During the last edition of Biron Groupe Santé’s Phase B competition, PLAKK, a Montreal company founded in 2019, won first prize.
To highlight his company and his career in the Quebec entrepreneurial ecosystem, Montréal InVivo spoke with the winner of the competition, Dr. Kashif Khan, co-founder and CEO of PLAKK.
Tell us more about yourself and your background?
Dr. Khan: I recently completed my PhD from McGill University, working in the fields of cardiac surgery and vascular biology. I have always had a passion for research, which has been a focus for much of my career. It was only until I was exposed to the Quebec entrepreneurial ecosystem where I learned the value of translating research from bench to innovation at the bedside. Today, I am co-founder and Chief Executive Officer of PLAKK, where I spearhead our team of doctors, AI engineers, data scientists, and business experts all with the same vision: revolutionize cardiovascular care and prevent strokes.
What inspired you to create PLAKK?
Dr. Khan: As clinicians and researchers, we have a deep understanding of the current problems and inequities when it comes to strokes. They are caused by fatty deposits that build in the arteries of our neck and if the blockage is severe enough, can impair blood flow to the brain, causing the tissue to die. We know that there are about 120,000,000 people around the world living with plaques that are dangerous enough to block at least 50% of the diameter of our arteries. However, there are also many plaques that don’t block the arteries, but are considered to be “unstable”, meaning that their composition puts them at risk of breaking off from our arteries and causing a stroke in the brain. In fact, many of these plaques go undetected, leading to 3,000,000 devastating strokes happening each year. Given our team’s expertise in plaques and vascular biology, we were able to use innovative image analysis techniques using one of the most readily available, cost effective and harmless imaging modalities known to date: ultrasound. We now offer a solution: an artificial intelligence-based method to accurately identify unstable carotid plaques to prevent strokes.
How was your transition from academia to entrepreneurship? And how do you find the Life Sciences and Health Technology (LSHT) ecosystem in greater Montreal?
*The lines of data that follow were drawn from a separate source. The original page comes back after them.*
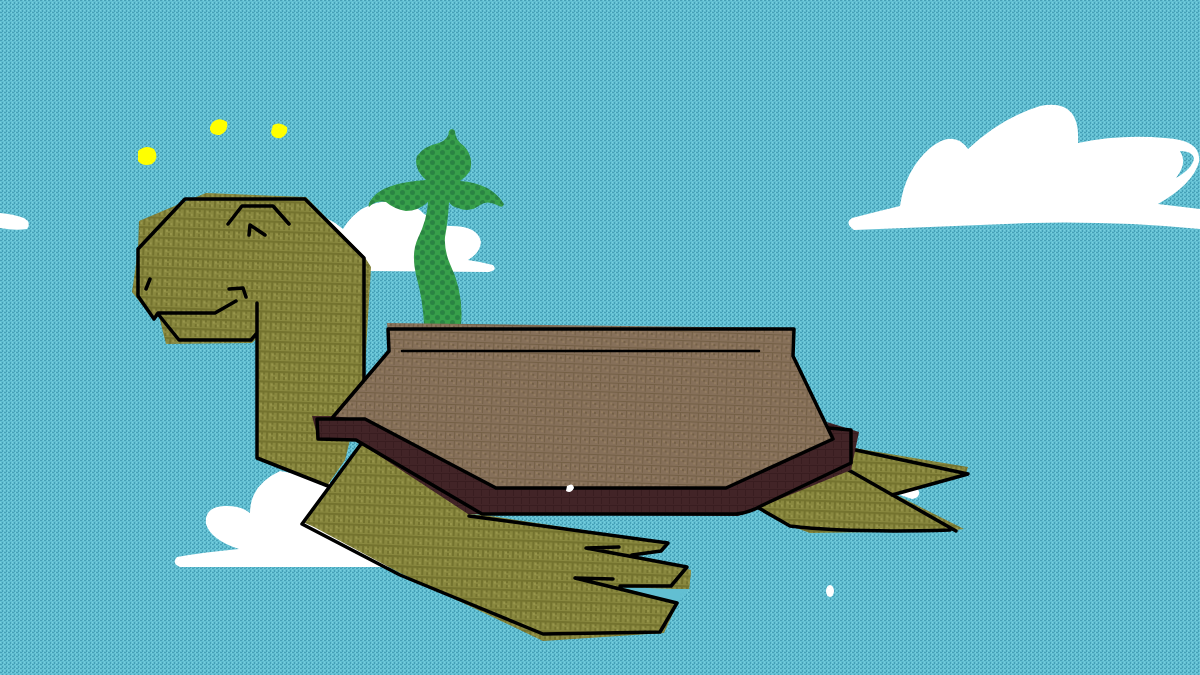
<!DOCTYPE html>
<html lang="en">
<head>
<meta charset="utf-8">
<title>Flying turtle</title>
<style>
:root {
  --sky: #62bfd2;
  --sky-dot: #459fb6;
  --sky-light: #79d0df;
  --skin: #89883f;
  --skin-dark: #74732f;
  --skin-light: #98964c;
  --shell: #86705a;
  --shell-dark: #746046;
  --shell-light: #937c60;
  --rim: #422427;
  --rim-dark: #391d20;
  --palm: #37a04a;
  --palm-dark: #2a8443;
  --cloud: #fff;
  --spark: #ff0;
  --ink: #000;
}
html, body { margin: 0; height: 100%; overflow: hidden; background: var(--sky); }
svg { display: block; width: 1200px; height: 675px; }
.cloud { fill: var(--cloud); }
.skin { fill: url(#skin-weave); }
.shell { fill: url(#shell-weave); }
.rim { fill: url(#rim-weave); }
.palm { fill: url(#palm-dots); }
.spark { fill: var(--spark); }
.ink { fill: none; stroke: var(--ink); stroke-width: 3.5; stroke-linecap: round; stroke-linejoin: round; }
.thin { stroke-width: 2.5; }
</style>
</head>
<body>
<svg viewBox="0 0 1200 675" role="img" aria-label="A smiling turtle with a palm tree on its shell floats through a cloudy sky">
  <defs>
    <pattern id="sky-weave" width="4" height="4" patternUnits="userSpaceOnUse">
      <rect width="4" height="4" fill="var(--sky)"/>
      <rect width="2" height="1" fill="var(--sky-dot)"/>
      <rect x="2" y="2" width="1" height="2" fill="var(--sky-dot)"/>
      <rect x="0" y="2" width="1" height="1" fill="var(--sky-light)"/>
      <rect x="3" y="0" width="1" height="1" fill="var(--sky-light)"/>
    </pattern>
    <pattern id="skin-weave" width="10" height="10" patternUnits="userSpaceOnUse" patternTransform="rotate(2)">
      <rect width="10" height="10" fill="var(--skin)"/>
      <path d="M0 1h10v2h-10zM1 3h2v7h-2zM6 3h2v2h-2zM6 7h2v3h-2z" fill="var(--skin-dark)"/>
      <path d="M4 4h2v2h-2zM8 7h2v2h-2z" fill="var(--skin-light)"/>
    </pattern>
    <pattern id="shell-weave" width="9" height="9" patternUnits="userSpaceOnUse" patternTransform="rotate(2)">
      <rect width="9" height="9" fill="var(--shell)"/>
      <path d="M0 1h9v1h-9zM1 2h1v7h-1zM5 4h2v2h-2z" fill="var(--shell-dark)"/>
      <path d="M3 3h2v2h-2zM7 6h2v2h-2z" fill="var(--shell-light)"/>
    </pattern>
    <pattern id="rim-weave" width="8" height="8" patternUnits="userSpaceOnUse">
      <rect width="8" height="8" fill="var(--rim)"/>
      <path d="M0 1h8v1h-8zM1 2h1v6h-1z" fill="var(--rim-dark)"/>
    </pattern>
    <pattern id="palm-dots" width="10" height="10" patternUnits="userSpaceOnUse">
      <rect width="10" height="10" fill="var(--palm)"/>
      <circle cx="2.5" cy="2.5" r="2.5" fill="var(--palm-dark)"/>
      <circle cx="7.5" cy="7.5" r="2.5" fill="var(--palm-dark)"/>
    </pattern>
  </defs>

  <rect id="sky" width="1200" height="675" fill="url(#sky-weave)"/>

  <g id="clouds" class="cloud">
    <path d="M0 213Q13 214 24 218Q32 223 27 229Q15 231 0 228Z"/>
    <path fill-rule="evenodd" d="M852 218Q875 212 900 206Q905 170 930 148Q954 129 968 149Q1001 118 1040 106Q1081 98 1078 143Q1120 134 1165 138Q1202 140 1199 162Q1193 184 1158 204L1200 209V229Q1115 221 1030 223L854 230Q844 223 852 218ZM1180 151Q1188 163 1176 178Q1193 168 1194 158Q1192 151 1180 151Z"/>
    <path d="M326 218Q335 222 343 229Q359 202 390 201Q412 201 424 214L448 226Q478 225 481 242Q480 253 468 260Q482 262 493 265Q498 270 489 272L365 271Z"/>
    <path d="M177 557Q205 552 239 549Q211 540 206 524Q204 507 224 506Q240 505 250 513Q250 485 280 471L330 480L330 530L398 567H180Q171 563 177 557Z"/>
    <path d="M894 493L918 489Q922 497 912 499Z"/>
  </g>

  <g id="sparks" class="spark">
    <path d="M138 151Q146 144 154 149Q160 158 152 164Q143 167 138 161Z"/>
    <path d="M212 123Q219 116 227 122Q229 131 220 135Q209 135 210 127Z"/>
    <path d="M273 125Q280 121 287 127Q289 134 281 138Q272 139 271 132Z"/>
  </g>

  <g id="palm-tree" class="palm">
    <path d="M424 325Q423 300 416 275Q411 253 418 238Q427 220 428 202Q418 211 406 211Q394 209 386 202Q376 200 369 207Q367 203 376 194Q391 182 426 180Q413 168 417 156Q424 146 439 143Q449 139 449 131Q452 127 455 131Q455 140 464 146Q474 157 470 171Q466 177 460 181Q491 183 504 204Q503 209 497 205Q487 200 480 205Q470 213 458 208Q452 207 449 202Q448 221 445 237Q444 250 450 264Q464 293 461 325Z"/>
  </g>

  <g id="rear-flippers">
    <path class="skin" d="M848 447L968 467L965 476L890 494L842 464Z"/>
    <path class="skin" d="M757 507L843 468L964 529L948 531L810 533L788 525Z"/>
    <path class="ink" d="M851 449L968 474L892 495M845 468L956 531M757 507L790 526Q850 533 950 530"/>
  </g>

  <g id="head-and-neck">
    <path class="skin" d="M139 221L184 202L206 193L306 197L364 256L371 267L364 384L345 460L327 486L257 458V338L252 343L166 344L159 316L154 320L132 292L138 250Z"/>
    <path class="ink" d="M154 319L138 296V249L185 199H305L364 258V383M154 319L158 313H215L236 301M158 314L179 340H251L257 333M257 303V458L328 486"/>
    <path class="ink" d="M228 224L242 206H273L289 224M249 235L250 225L265 235M229 289L243 288L246 297M150 279L146 289"/>
  </g>

  <g id="front-flipper">
    <path class="skin" d="M361 444L303 522L314 527L400 573L543 641L664 633L678 602L620 587L689 589L691 570L636 556L664 549L668 543L484 515L469 514L375 447Z"/>
    <path d="M620 587L671 587L689 589L678 603Z" fill="var(--sky)"/>
    <path class="skin" d="M620 585L671 586L676 583L675 589L620 587ZM671 586L686 568L691 571L689 589H668Z"/>
    <path class="ink" d="M361 444L302 524L400 575L543 634L660 632L677 603L575 578L613 579M620 586H671L687 567L586 548L619 547M632 555L661 551L668 543L469 516"/>
  </g>

  <g id="shell">
    <path class="rim" d="M312 416H368L500 485H728L832 438L827 422L859 432L851 470L738 516L468 514L357 441L318 438Z"/>
    <path class="shell" d="M387 323L794 328V356L833 439L727 488H496L365 420L333 416L389 351Z"/>
    <path class="ink" d="M333 417L389 351L388 329H794L793 356L833 439L726 488H496L365 419H317L318 439L356 440L482 514H736Q749 513 763 505L851 463V430L829 428"/>
    <path class="ink thin" d="M402 351H759"/>
  </g>

  <g id="flecks" class="cloud">
    <path d="M567 486Q573 482 574 488Q571 494 566 491Z"/>
    <ellipse cx="830" cy="591" rx="4" ry="6"/>
  </g>
</svg>
</body>
</html>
Dr. Khan: As part of my PhD, I was lucky to be part of the Surgical Innovation course at McGill University. There, I was mentored by experts in health care and innovation while learning skills in research commercialization and business strategy. In addition, Montreal has an incredibly supportive entrepreneurial ecosystem and PLAKK has been privileged to be part of several accelerator programs and learn from coaches that have helped our team make the transition from academia to entrepreneurship.
How will the Phase B’s prize help you advance in your project?
Dr. Khan: The monetary award helped us launching a study, for which we are actively recruiting, to help visualize the carotid plaque in 3D and provide clinicians with more information about plaque instability, compared to traditional 2D approaches. Being in contact with experts also contributed to fueling our thinking.
What are PLAKK’s ambitions for the next 5 years?
Dr. Khan: Although we are starting with plaques that form in the carotid arteries of the neck, our goal at PLAKK is to also provide similar solutions for plaques that form all over the body that are detected by ultrasound imaging, such as those formed in the vessels of the heart, legs and kidneys. Through an earlier and more accurate detection of plaques in these arteries, we would be able to prevent other ailments, such as heart attacks, peripheral limb ischemia, and kidney disease.
What is your approach and philosophy to innovation and, more specifically, what do you see as your role in bridging the medical/technical and public perspective of AI?
Dr. Khan: Our approach to innovation is always patient-driven with the clinician workflow in mind. This is why we began our entrepreneurial approach by speaking to cardiovascular experts around the world to validate our idea and software. Being at the forefront of AI and health care, we hope to bridge knowledge gaps for the public so that complicated AI topics are easily explainable and understood. Importantly, we act as advocates for patients with carotid plaques that are missed by the current medical system, in hopes that ischemic strokes will be a thing of the past.